The sites chosen are in the Winnipeg and Prairie Mountain health regions and are receiving a total of 2,300 doses, a provincial spokesperson said on Sunday.
Previously, those sites were part of the province’s vaccine rollout and could apply to receive doses of the AstraZeneca-Oxford vaccine, which uses non-replicating viral vector technology.
Because that shot can be stored at lower temperatures than vaccines from Pfizer-BioNTech and Moderna, which both use mRNA technology, the people leading Manitoba’s vaccine strategy said it’s more suitable for delivery through clinics and pharmacies.
In its Friday vaccine bulletin, the province said the sites chosen are responsible for identifying and booking clients to get the extra shots.
Doctors Manitoba spokesperson Keir Johnson said six of the sites included are medical clinics, which he said were chosen by the province based on how close they are to various hot spot communities.
Those doctors’ offices all got their shipments on Friday and are expected to use them within a few days, Johnson said.

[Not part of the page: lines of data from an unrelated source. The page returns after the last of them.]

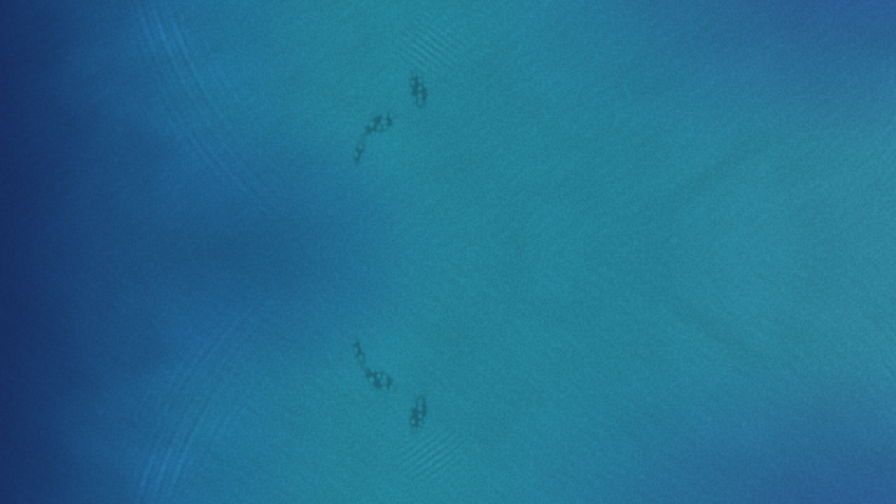
A Shadertoy shader for this background:

```glsl
// Brushed navy-to-teal wall, mirrored top to bottom, with arcs, smudges and paper grain.

const vec3 NAVY  = vec3(0.085, 0.165, 0.36);
const vec3 BLUE  = vec3(0.12, 0.37, 0.56);
const vec3 TEAL  = vec3(0.14, 0.51, 0.60);
const vec3 MIST  = vec3(0.18, 0.51, 0.61);
const vec3 DUSK  = vec3(0.16, 0.36, 0.58);
const vec3 CHALK = vec3(0.13, 0.47, 0.66);

vec2 hash2(vec2 p) {
    vec3 q = fract(p.xyx * vec3(0.1031, 0.1030, 0.0973));
    q += dot(q, q.yzx + 33.33);
    return fract((q.xx + q.yz) * q.zy);
}

// Distance to the nearest scattered point, about 0 to 1.
float cellular(vec2 p) {
    vec2 cell = floor(p), f = fract(p);
    float nearest = 2.0;
    for (int j = -1; j <= 1; j++)
        for (int i = -1; i <= 1; i++) {
            vec2 o = vec2(i, j);
            vec2 d = o + hash2(cell + o) - f;
            nearest = min(nearest, dot(d, d));
        }
    return sqrt(nearest);
}

// Layered, rotated sines: a soft cloud in about -1 to 1.
float waves(vec2 p) {
    float sum = 0.0, gain = 0.5;
    for (int i = 0; i < 5; i++) {
        sum += gain * sin(p.x + 1.3 * sin(p.y)) * cos(0.8 * p.y + 0.6);
        p = mat2(1.3, 1.2, -1.2, 1.3) * p + 2.1;
        gain *= 0.62;
    }
    return sum;
}

// Soft ellipse, 1 at its centre.
float blob(vec2 p, vec2 centre, vec2 size) {
    vec2 d = (p - centre) / size;
    return exp(-dot(d, d));
}

// Soft ellipse turned by an angle.
float stroke(vec2 p, vec2 centre, vec2 size, float angle) {
    float c = cos(angle), s = sin(angle);
    return blob(mat2(c, -s, s, c) * (p - centre), vec2(0.0), size);
}

// Broad colour fields; x runs 0 to 1, fold is 0 on the middle line and 1 at the rim.
vec3 wash(float x, float fold, float cloud) {
    float front = mix(0.43, 0.31, smoothstep(0.1, 0.65, fold)) + 0.025 * cloud;
    vec3 c = mix(NAVY, BLUE, smoothstep(-0.08, 0.25, x + 0.02 * cloud));
    c = mix(c, TEAL, smoothstep(front - 0.2, front + 0.1, x));
    c = mix(c, MIST, smoothstep(0.65, 1.0, x));
    float corner = smoothstep(0.3, 1.1, fold) * smoothstep(0.5, 0.95, x + 0.03 * cloud);
    return mix(c, DUSK, 0.95 * corner);
}

// Fine bristle lines along a ring coordinate.
float bristles(float r, float along) {
    float wobble = 0.7 * sin(along * 9.0) + 0.5 * sin(r * 60.0);
    return 0.5 * sin(r * 420.0 + wobble) + 0.5 * sin(r * 263.0 - wobble * 1.7);
}

void mainImage(out vec4 fragColor, in vec2 fragCoord) {
    vec2 uv = fragCoord / iResolution.xy;
    vec2 p = fragCoord / iResolution.y;
    float fold = abs(uv.y - 0.5) * 2.0;
    // q.y is the distance from the nearer rim.
    vec2 q = vec2(uv.x * 16.0 / 9.0, 0.5 - 0.5 * fold);

    float cloud = waves(q * 7.0);
    float mottle = waves(q * vec2(19.0, 23.0) + 4.0);
    vec3 colour = wash(uv.x, fold, cloud);

    // Chalky haze and the darker hollow on the left
    float haze = blob(q, vec2(0.36, 0.10), vec2(0.17, 0.17)) * (0.7 + 0.4 * mottle);
    colour = mix(colour, CHALK, clamp(0.45 * haze, 0.0, 1.0));
    colour *= 1.0 - 0.08 * blob(q, vec2(0.48, 0.5), vec2(0.13, 0.07));

    // Curved brush marks
    vec2 d = q - vec2(1.11, -0.23);
    float r = length(d), turn = atan(d.y, -d.x);
    float band = exp(-pow((r - 0.845) / 0.07, 2.0));
    band *= smoothstep(-0.05, 0.08, q.y) * smoothstep(0.48, 0.22, q.y);
    float patchy = 0.65 + 0.35 * sin(turn * 11.0 + r * 35.0);
    colour += vec3(0.03, 0.065, 0.075) * band * patchy * (0.3 + 0.5 * bristles(r, turn));

    // Small pale scratches near the rim
    float scratch = blob(q, vec2(0.85, 0.095), vec2(0.06, 0.045));
    colour += 0.025 * scratch * (0.4 + sin((q.y - 0.75 * q.x) * 380.0 + 2.0 * mottle));

    // Stepped dark smudges and a long faint shadow
    float flecks = smoothstep(0.15, 0.7, cellular(q * vec2(75.0, 60.0)) + 0.25 * mottle);
    float smudge = stroke(q, vec2(0.83, 0.178), vec2(0.018, 0.04), -0.2)
                 + stroke(q, vec2(0.755, 0.245), vec2(0.037, 0.018), -0.5)
                 + 0.7 * stroke(q, vec2(0.712, 0.305), vec2(0.014, 0.032), 0.3);
    colour *= 1.0 - 0.23 * smoothstep(0.2, 0.75, smudge) * flecks;
    colour *= 1.0 - 0.05 * stroke(q, vec2(1.42, 0.34), vec2(0.12, 0.022), -0.6);

    // Cloudy pigment, slanted fibres and paper grain
    float fibre = sin((q.x + 1.4 * q.y) * 150.0 + 3.0 * mottle) * sin(q.x * 31.0 - q.y * 23.0);
    float grain = cellular(p * 130.0) - 0.48;
    float speck = hash2(floor(p * 288.0)).x - 0.5;
    colour *= 1.0 + 0.025 * cloud + 0.025 * mottle + 0.012 * fibre + 0.07 * grain + 0.05 * speck;

    fragColor = vec4(clamp(colour, 0.0, 1.0), 1.0);
}
```
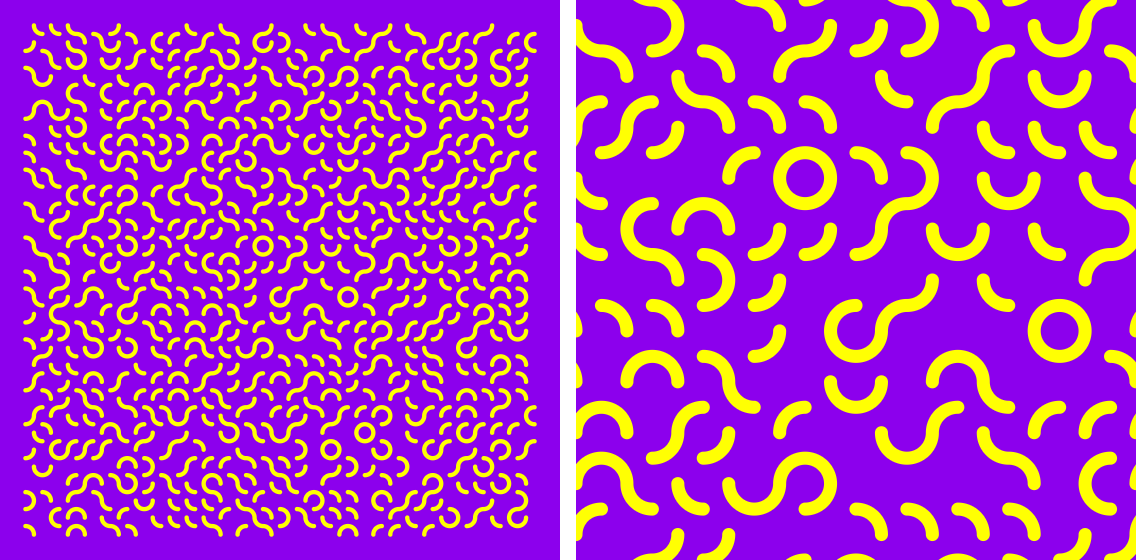
Left, the full canvas; right, a detail of the centre.
Reproduce this pattern procedurally as a WebGL 1 fragment shader.

```glsl
precision highp float;
// Random Truchet tiling: every cell of a square grid holds one round-capped
// quarter ring about a hashed corner. Neighbouring rings join into waves,
// hooks and circles, framed by an empty margin.

#define GRID_CELLS 30.0                     // cells along each side of the grid
#define MARGIN 1.5                          // empty border, in cells
#define STROKE 0.256                        // line width, in cells
#define SEED 17.0                           // selects another arrangement
#define GROUND_COLOR vec3(0.549, 0.0, 0.93)
#define LINE_COLOR vec3(1.0, 1.0, 0.01)

uniform vec2 u_resolution;

// Two independent values in 0..1 per cell, without sine.
vec2 hash2(vec2 p) {
  vec3 h = fract(p.xyx * vec3(0.1031, 0.1030, 0.0973));
  h += dot(h, h.yzx + 33.33);
  return fract((h.xx + h.yz) * h.zy);
}

// Distance to the centre line of a quarter ring around the origin,
// running from (0.5, 0) to (0, 0.5).
float quarterRing(vec2 p) {
  if (min(p.x, p.y) >= 0.0) return abs(length(p) - 0.5);
  return min(distance(p, vec2(0.5, 0.0)), distance(p, vec2(0.0, 0.5)));
}

// Distance to the ring of one cell; cells outside the grid are empty.
float cellDistance(vec2 p, vec2 cell) {
  if (min(cell.x, cell.y) < 0.0 || max(cell.x, cell.y) >= GRID_CELLS) return 1.0;
  vec2 flip = 2.0 * step(0.5, hash2(cell + SEED)) - 1.0;
  return quarterRing((p - cell - 0.5) * flip + 0.5);
}

void main() {
  // Grid coordinates, with one unit per cell and the grid centred.
  float pixel = (GRID_CELLS + 2.0 * MARGIN) / min(u_resolution.x, u_resolution.y);
  vec2 p = (gl_FragCoord.xy - 0.5 * u_resolution) * pixel + 0.5 * GRID_CELLS;
  vec2 home = floor(p);

  // Round caps reach into adjacent cells, so neighbours are tested too.
  float d = 1.0;
  for (int y = -1; y <= 1; y++) {
    for (int x = -1; x <= 1; x++) {
      d = min(d, cellDistance(p, home + vec2(float(x), float(y))));
    }
  }

  // Stroke with an edge one pixel wide.
  float ink = clamp((0.5 * STROKE - d) / pixel + 0.5, 0.0, 1.0);
  gl_FragColor = vec4(mix(GROUND_COLOR, LINE_COLOR, ink), 1.0);
}
```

Somewhere between 30 and 50 doctors across Manitoba are involved in the pilot.
“We’ve been calling on the province to do this for some time, to help extend the reach of the COVID-19 immunization rollout,” Johnson said in an email on Saturday.
He said many Manitobans would prefer to be vaccinated in their doctors’ offices, which can also help people get any concerns they have about vaccines addressed by a physician.
As of Sunday morning, all people 35 and older — and those in their 30s with certain health conditions — were eligible for vaccination at clinics and pharmacies. People 35 and up were eligible to get their shots at the province’s supersites and temporary clinics. Indigenous adults — including Inuit and Métis — are eligible at supersites, pop-up clinics or urban Indigenous clinics
Johnson said mRNA vaccines — including the ones from both Pfizer and Moderna — have already been used in doctors’ offices in other regions.
In a report submitted to the province dated April 21, Doctors Manitoba outlined a system it said would allow safe use of mRNA vaccines in medical clinics.
That included mandatory training on how to handle, store and use the vaccines and an ordering window that would help align the time the shots are removed from their freezers with when they’re scheduled to be used.
Co-ordinated delivery would also help make sure vaccine doses are used within five days of being thawed and within hours of being punctured, it said.
That report also included the use of special trays that help store and transport smaller supplies of the mRNA vaccines, which have stringent storage requirements and need to be kept at ultra-low temperatures.